__Records excerpted from a collection__
++++++++++
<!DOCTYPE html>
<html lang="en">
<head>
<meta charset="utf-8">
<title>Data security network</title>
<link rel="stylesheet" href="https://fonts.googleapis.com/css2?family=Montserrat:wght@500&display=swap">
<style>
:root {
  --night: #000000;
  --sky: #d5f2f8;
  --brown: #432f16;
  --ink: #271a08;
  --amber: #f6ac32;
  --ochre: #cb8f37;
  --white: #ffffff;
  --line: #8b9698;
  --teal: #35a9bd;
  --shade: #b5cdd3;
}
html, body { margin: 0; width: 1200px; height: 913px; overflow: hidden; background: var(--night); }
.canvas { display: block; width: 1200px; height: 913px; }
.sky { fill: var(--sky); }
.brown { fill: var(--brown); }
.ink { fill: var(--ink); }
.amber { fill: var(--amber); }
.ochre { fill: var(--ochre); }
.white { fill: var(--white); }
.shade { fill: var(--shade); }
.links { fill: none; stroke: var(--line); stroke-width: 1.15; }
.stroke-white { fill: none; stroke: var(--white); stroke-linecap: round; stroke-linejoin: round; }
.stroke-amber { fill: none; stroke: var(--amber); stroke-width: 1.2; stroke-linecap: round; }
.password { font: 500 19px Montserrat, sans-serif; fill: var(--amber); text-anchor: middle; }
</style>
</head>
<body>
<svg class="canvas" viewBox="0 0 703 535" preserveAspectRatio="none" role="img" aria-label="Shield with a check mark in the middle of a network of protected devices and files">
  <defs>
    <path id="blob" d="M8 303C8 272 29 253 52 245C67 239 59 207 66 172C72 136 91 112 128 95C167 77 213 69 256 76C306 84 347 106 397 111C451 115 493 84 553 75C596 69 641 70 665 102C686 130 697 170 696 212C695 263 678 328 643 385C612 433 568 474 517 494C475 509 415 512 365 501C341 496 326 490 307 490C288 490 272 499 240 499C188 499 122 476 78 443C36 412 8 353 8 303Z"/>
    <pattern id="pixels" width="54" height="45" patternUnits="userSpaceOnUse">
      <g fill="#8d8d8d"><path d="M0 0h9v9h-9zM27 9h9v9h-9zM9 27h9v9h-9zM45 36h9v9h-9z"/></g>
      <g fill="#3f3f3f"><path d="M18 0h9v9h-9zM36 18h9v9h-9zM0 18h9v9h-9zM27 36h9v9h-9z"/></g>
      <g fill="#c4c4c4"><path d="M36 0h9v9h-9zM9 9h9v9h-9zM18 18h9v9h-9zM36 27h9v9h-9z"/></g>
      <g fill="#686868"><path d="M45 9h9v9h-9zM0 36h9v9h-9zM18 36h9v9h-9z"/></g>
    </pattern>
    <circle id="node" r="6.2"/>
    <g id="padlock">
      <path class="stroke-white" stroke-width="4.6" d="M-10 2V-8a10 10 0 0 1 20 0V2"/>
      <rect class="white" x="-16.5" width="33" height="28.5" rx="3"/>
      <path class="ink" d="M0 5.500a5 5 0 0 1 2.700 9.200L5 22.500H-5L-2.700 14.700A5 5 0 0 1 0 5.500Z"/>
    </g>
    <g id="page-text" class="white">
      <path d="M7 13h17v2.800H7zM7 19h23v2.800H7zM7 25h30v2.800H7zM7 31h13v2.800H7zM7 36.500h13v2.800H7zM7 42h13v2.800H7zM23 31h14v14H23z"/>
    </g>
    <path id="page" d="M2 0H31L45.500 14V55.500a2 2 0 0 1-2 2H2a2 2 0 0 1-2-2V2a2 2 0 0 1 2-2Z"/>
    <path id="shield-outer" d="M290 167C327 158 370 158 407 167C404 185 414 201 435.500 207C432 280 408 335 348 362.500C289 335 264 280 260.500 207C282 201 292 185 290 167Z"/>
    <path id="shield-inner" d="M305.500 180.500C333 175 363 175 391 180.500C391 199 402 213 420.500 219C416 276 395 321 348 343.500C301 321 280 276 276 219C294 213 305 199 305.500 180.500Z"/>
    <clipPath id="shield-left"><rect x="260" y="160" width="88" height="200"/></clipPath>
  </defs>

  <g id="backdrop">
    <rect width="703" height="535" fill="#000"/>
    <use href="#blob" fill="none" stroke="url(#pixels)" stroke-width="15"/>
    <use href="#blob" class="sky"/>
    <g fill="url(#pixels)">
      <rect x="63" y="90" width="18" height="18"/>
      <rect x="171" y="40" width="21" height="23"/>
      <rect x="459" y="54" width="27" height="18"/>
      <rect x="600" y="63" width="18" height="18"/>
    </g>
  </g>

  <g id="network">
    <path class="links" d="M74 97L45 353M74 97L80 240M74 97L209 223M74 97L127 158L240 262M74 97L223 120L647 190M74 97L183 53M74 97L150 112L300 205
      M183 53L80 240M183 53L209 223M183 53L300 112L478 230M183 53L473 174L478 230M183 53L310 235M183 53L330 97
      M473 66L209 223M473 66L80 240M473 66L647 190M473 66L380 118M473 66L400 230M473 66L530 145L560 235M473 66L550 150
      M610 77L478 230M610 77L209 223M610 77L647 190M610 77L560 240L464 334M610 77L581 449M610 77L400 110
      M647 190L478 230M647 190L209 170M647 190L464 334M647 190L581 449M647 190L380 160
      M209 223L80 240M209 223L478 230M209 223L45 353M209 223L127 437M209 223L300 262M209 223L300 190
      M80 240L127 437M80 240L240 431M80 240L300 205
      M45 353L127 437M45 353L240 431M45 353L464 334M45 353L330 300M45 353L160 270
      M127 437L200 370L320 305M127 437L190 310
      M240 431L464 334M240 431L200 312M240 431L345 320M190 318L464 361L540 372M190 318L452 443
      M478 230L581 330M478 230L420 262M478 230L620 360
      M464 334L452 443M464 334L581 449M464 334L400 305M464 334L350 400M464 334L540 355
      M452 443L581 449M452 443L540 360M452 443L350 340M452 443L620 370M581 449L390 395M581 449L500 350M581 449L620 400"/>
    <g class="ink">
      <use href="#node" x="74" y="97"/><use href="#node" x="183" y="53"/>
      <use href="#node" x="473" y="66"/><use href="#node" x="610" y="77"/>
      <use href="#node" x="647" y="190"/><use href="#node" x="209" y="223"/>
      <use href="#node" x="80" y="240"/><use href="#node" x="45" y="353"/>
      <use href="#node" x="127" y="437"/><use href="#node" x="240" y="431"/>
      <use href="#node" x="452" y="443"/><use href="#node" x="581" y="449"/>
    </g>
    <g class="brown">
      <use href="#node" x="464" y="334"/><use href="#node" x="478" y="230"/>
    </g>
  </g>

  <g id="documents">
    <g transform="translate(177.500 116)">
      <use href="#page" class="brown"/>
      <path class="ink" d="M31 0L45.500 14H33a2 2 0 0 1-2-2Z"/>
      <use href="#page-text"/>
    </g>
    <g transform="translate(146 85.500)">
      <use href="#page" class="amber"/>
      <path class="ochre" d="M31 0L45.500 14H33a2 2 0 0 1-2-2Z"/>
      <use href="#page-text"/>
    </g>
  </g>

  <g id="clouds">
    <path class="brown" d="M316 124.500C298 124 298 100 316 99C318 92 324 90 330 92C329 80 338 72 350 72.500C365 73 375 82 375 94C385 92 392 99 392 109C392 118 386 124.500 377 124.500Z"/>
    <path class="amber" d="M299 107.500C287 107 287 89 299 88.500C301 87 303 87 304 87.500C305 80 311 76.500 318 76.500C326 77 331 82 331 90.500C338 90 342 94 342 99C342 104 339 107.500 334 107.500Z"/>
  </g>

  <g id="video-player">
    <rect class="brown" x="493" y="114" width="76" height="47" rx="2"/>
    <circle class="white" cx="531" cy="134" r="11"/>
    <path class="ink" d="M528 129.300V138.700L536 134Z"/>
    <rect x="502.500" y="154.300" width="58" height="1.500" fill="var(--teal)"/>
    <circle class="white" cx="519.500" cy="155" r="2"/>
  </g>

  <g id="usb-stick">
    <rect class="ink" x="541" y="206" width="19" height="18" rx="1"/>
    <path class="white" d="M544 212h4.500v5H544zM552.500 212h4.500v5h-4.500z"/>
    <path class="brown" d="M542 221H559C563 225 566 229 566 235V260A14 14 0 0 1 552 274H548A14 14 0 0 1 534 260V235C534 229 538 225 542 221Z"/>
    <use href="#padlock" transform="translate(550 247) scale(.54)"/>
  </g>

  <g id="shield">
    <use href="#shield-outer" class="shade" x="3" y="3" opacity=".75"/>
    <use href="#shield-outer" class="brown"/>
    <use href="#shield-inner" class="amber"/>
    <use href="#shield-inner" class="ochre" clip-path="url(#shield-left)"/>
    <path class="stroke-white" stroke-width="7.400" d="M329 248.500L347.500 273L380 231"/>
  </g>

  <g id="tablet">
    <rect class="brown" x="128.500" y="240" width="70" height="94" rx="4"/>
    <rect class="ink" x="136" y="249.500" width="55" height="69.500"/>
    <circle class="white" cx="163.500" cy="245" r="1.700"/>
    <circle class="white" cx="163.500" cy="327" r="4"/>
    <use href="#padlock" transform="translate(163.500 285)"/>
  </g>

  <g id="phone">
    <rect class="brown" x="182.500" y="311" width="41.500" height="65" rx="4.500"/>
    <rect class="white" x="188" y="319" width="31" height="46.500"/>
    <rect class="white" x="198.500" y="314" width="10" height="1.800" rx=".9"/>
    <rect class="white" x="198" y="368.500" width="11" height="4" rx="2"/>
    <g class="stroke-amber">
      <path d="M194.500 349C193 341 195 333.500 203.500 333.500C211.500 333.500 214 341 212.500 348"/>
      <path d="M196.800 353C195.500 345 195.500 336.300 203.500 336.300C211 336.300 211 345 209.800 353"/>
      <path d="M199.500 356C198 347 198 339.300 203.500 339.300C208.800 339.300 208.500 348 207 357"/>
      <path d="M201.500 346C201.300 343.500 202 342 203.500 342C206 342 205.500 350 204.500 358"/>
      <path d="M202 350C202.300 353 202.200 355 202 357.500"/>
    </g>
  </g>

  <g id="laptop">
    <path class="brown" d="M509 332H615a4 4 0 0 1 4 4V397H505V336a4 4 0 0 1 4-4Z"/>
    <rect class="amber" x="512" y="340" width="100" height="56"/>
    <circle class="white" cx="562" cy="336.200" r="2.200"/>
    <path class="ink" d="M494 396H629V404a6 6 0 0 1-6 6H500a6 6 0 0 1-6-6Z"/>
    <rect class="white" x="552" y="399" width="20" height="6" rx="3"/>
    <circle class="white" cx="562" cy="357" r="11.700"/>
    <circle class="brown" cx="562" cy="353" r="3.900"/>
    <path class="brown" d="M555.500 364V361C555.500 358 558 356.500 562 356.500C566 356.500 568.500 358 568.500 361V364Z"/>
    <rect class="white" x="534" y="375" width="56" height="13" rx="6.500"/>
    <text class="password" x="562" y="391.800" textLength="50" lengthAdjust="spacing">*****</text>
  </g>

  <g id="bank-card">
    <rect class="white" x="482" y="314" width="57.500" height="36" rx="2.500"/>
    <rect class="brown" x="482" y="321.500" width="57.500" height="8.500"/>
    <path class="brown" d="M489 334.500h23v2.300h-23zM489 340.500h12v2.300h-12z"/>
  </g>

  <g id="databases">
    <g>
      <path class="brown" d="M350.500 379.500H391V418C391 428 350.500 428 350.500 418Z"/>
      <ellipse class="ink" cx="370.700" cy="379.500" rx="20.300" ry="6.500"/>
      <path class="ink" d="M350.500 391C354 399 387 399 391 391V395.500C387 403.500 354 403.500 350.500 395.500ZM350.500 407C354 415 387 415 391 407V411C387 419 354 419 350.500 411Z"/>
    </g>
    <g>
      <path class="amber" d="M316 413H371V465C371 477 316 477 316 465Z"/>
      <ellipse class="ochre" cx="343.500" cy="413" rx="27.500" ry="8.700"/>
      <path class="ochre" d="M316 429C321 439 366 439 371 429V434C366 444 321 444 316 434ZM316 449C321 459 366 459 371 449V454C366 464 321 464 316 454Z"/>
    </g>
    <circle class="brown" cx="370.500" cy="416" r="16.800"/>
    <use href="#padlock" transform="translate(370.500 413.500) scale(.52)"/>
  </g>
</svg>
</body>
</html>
++++++++++
__Task item__
Apply a filter for "stroke" to the data above, then copy each line that matches.

__Solution to this problem__
.links { fill: none; stroke: var(--line); stroke-width: 1.15; }
.stroke-white { fill: none; stroke: var(--white); stroke-linecap: round; stroke-linejoin: round; }
.stroke-amber { fill: none; stroke: var(--amber); stroke-width: 1.2; stroke-linecap: round; }
      <path class="stroke-white" stroke-width="4.6" d="M-10 2V-8a10 10 0 0 1 20 0V2"/>
    <use href="#blob" fill="none" stroke="url(#pixels)" stroke-width="15"/>
    <path class="stroke-white" stroke-width="7.400" d="M329 248.500L347.500 273L380 231"/>
    <g class="stroke-amber">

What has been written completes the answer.